Work instruction
Scan the records for "circle". Show the matching lines.

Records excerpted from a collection
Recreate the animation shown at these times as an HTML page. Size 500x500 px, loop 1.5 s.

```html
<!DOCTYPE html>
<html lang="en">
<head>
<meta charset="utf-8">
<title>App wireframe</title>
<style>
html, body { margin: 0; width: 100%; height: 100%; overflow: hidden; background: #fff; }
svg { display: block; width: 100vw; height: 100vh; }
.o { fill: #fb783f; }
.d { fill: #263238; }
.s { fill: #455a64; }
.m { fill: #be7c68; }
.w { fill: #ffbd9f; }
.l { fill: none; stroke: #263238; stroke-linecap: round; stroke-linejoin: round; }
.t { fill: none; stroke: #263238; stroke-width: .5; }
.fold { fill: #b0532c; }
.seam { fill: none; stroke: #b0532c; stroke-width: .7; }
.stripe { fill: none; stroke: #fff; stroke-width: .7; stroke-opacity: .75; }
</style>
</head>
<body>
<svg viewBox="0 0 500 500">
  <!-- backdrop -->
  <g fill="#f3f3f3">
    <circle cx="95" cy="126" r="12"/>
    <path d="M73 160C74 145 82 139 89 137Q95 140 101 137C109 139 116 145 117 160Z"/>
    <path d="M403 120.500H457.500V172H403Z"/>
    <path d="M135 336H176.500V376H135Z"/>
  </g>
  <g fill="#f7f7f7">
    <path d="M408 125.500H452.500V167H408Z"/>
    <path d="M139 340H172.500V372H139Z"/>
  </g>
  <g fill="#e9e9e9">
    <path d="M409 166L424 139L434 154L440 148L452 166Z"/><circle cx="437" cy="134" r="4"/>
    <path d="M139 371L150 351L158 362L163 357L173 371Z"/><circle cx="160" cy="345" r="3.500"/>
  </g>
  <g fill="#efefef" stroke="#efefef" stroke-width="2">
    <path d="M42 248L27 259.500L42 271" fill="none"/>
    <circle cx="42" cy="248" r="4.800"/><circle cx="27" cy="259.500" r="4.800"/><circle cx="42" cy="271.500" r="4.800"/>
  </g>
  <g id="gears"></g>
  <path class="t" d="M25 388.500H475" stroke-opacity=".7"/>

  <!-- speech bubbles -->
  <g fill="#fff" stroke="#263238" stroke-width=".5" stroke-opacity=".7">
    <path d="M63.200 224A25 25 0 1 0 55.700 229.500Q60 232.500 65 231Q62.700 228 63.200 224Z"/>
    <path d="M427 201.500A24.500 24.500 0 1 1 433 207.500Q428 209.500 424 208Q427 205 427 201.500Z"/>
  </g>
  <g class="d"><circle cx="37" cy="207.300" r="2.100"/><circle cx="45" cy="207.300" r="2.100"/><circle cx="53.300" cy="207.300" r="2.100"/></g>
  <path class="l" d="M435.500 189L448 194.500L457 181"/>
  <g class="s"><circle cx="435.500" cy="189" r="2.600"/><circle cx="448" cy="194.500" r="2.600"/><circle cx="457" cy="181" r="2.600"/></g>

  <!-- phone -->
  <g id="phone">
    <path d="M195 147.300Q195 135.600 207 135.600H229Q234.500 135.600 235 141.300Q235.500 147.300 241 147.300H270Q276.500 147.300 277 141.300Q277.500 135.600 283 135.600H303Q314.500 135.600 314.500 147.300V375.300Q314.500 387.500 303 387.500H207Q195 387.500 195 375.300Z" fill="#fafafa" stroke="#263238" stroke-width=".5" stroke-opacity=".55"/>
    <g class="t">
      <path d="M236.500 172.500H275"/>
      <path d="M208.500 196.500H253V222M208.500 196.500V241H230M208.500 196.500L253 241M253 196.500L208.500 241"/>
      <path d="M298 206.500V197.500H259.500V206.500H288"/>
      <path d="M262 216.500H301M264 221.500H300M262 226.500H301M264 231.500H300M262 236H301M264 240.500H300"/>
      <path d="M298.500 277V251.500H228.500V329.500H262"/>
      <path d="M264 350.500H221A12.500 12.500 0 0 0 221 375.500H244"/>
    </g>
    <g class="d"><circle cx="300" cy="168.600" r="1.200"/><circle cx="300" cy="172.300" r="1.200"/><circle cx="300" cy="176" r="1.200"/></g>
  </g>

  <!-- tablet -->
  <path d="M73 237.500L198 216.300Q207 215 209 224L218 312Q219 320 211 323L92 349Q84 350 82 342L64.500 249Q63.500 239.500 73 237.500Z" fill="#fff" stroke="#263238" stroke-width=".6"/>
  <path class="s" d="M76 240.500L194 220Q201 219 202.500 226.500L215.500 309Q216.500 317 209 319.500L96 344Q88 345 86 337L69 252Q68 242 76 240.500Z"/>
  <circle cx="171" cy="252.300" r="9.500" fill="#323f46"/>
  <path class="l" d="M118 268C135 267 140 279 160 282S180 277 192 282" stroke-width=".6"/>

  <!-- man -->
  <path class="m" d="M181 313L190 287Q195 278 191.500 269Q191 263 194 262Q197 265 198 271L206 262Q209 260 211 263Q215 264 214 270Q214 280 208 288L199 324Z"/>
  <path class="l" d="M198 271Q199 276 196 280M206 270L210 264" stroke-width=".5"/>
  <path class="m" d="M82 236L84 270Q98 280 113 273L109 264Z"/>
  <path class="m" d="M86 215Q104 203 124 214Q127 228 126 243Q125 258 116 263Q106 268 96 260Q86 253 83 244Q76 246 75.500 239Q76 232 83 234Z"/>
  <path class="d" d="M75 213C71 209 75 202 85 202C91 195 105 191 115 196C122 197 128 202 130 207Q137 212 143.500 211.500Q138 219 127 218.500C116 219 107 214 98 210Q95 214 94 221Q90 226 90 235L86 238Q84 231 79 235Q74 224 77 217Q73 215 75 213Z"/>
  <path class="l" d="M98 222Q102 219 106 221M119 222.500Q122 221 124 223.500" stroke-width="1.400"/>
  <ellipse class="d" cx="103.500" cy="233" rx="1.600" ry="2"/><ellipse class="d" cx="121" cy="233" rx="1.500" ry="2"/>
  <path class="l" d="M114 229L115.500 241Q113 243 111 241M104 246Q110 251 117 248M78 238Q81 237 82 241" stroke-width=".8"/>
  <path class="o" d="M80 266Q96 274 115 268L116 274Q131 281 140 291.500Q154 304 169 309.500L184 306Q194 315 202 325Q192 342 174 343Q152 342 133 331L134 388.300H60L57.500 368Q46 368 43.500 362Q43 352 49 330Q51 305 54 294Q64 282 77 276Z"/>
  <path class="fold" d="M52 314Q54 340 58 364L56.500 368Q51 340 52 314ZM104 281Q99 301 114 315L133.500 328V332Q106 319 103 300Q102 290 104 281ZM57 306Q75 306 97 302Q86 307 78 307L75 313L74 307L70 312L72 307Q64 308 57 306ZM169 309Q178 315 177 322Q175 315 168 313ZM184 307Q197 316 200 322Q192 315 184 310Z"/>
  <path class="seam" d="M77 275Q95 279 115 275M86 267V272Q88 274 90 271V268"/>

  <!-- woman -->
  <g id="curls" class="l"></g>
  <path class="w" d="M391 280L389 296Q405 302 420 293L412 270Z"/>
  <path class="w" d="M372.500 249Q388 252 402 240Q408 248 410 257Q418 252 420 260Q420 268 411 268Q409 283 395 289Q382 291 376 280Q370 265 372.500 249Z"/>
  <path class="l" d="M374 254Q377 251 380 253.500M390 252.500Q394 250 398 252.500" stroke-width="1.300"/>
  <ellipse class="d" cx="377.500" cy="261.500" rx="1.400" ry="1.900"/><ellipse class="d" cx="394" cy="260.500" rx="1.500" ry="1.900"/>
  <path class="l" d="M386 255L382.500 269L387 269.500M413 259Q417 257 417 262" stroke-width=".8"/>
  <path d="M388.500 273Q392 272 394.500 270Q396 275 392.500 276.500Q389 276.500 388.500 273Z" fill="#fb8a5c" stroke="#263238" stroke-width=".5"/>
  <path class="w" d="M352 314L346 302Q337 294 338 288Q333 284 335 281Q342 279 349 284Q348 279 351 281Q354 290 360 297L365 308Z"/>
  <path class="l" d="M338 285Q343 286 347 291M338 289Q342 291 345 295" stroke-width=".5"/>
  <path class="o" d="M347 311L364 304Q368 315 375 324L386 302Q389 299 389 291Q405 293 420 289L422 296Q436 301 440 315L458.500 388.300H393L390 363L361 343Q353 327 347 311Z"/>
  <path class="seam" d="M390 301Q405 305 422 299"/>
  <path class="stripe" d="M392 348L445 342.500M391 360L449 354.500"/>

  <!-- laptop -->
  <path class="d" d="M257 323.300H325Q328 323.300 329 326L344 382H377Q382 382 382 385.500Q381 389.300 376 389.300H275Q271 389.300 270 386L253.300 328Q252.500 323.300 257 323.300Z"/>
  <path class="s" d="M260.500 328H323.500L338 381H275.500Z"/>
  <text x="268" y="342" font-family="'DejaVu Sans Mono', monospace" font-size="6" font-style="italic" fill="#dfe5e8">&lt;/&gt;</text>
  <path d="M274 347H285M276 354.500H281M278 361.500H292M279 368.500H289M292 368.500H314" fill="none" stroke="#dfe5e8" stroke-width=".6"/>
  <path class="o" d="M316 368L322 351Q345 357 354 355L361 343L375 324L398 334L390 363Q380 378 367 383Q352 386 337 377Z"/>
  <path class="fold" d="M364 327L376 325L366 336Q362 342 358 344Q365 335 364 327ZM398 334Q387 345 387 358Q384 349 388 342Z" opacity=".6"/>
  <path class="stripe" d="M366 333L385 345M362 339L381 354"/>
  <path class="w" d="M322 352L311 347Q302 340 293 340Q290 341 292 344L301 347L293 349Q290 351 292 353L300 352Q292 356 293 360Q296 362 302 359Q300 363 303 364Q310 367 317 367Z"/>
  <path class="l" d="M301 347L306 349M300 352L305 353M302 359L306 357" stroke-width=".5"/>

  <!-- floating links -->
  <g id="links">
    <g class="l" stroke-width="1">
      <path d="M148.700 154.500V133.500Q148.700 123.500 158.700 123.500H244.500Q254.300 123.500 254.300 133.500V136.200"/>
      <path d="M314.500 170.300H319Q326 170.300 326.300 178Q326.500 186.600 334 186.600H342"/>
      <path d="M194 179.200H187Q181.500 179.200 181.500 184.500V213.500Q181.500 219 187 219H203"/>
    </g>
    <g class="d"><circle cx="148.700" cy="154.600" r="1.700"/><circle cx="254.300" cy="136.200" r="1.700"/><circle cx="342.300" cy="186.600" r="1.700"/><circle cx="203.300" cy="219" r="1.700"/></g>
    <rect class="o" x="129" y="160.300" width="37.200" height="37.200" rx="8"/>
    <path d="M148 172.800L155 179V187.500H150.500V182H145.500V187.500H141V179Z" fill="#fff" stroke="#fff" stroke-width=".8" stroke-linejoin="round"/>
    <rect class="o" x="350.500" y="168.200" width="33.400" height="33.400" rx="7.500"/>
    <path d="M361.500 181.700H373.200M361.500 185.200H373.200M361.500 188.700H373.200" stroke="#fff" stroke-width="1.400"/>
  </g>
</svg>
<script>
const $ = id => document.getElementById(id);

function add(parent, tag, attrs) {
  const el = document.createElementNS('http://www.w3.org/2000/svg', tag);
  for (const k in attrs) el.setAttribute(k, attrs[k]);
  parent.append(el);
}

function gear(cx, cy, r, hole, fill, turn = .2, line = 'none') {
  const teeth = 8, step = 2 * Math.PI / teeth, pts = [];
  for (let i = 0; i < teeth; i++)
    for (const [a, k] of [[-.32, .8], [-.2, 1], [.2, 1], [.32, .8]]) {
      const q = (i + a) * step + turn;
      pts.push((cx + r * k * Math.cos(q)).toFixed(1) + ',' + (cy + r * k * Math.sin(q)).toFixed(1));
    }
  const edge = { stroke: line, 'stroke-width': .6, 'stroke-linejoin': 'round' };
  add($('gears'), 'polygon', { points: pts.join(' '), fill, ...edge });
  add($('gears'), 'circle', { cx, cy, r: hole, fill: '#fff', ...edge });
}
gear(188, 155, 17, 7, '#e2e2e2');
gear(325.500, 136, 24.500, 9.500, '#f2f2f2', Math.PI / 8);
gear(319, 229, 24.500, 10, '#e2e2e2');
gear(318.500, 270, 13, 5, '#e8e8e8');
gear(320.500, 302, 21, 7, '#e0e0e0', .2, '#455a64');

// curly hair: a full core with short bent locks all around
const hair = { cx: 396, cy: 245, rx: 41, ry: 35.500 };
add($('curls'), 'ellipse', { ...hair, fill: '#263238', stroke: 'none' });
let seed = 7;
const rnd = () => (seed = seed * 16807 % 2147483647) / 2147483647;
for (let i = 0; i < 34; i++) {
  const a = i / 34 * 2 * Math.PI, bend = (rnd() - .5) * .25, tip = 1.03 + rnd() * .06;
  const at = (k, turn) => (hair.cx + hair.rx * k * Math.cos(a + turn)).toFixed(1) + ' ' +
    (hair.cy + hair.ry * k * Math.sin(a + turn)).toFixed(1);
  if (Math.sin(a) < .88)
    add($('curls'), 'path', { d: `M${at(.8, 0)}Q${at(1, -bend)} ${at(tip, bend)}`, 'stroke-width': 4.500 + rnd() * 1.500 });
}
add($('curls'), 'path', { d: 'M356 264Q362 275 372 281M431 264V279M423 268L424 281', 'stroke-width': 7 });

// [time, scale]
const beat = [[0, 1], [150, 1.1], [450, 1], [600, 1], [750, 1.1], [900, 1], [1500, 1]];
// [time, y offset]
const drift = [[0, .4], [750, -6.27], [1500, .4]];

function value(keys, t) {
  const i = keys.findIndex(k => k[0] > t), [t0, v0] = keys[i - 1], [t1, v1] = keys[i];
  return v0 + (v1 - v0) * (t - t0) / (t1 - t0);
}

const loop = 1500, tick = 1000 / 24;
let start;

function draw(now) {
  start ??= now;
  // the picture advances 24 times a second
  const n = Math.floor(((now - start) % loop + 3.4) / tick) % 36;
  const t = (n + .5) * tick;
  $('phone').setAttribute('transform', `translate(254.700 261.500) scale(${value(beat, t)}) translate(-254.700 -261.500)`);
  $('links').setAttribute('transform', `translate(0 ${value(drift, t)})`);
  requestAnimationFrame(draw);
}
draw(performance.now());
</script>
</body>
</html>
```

Task result
    <circle cx="95" cy="126" r="12"/>
    <path d="M409 166L424 139L434 154L440 148L452 166Z"/><circle cx="437" cy="134" r="4"/>
    <path d="M139 371L150 351L158 362L163 357L173 371Z"/><circle cx="160" cy="345" r="3.500"/>
    <circle cx="42" cy="248" r="4.800"/><circle cx="27" cy="259.500" r="4.800"/><circle cx="42" cy="271.500" r="4.800"/>
  <g class="d"><circle cx="37" cy="207.300" r="2.100"/><circle cx="45" cy="207.300" r="2.100"/><circle cx="53.300" cy="207.300" r="2.100"/></g>
  <g class="s"><circle cx="435.500" cy="189" r="2.600"/><circle cx="448" cy="194.500" r="2.600"/><circle cx="457" cy="181" r="2.600"/></g>
    <g class="d"><circle cx="300" cy="168.600" r="1.200"/><circle cx="300" cy="172.300" r="1.200"/><circle cx="300" cy="176" r="1.200"/></g>
  <circle cx="171" cy="252.300" r="9.500" fill="#323f46"/>
    <g class="d"><circle cx="148.700" cy="154.600" r="1.700"/><circle cx="254.300" cy="136.200" r="1.700"/><circle cx="342.300" cy="186.600" r="1.700"/><circle cx="203.300" cy="219" r="1.700"/></g>
  add($('gears'), 'circle', { cx, cy, r: hole, fill: '#fff', ...edge });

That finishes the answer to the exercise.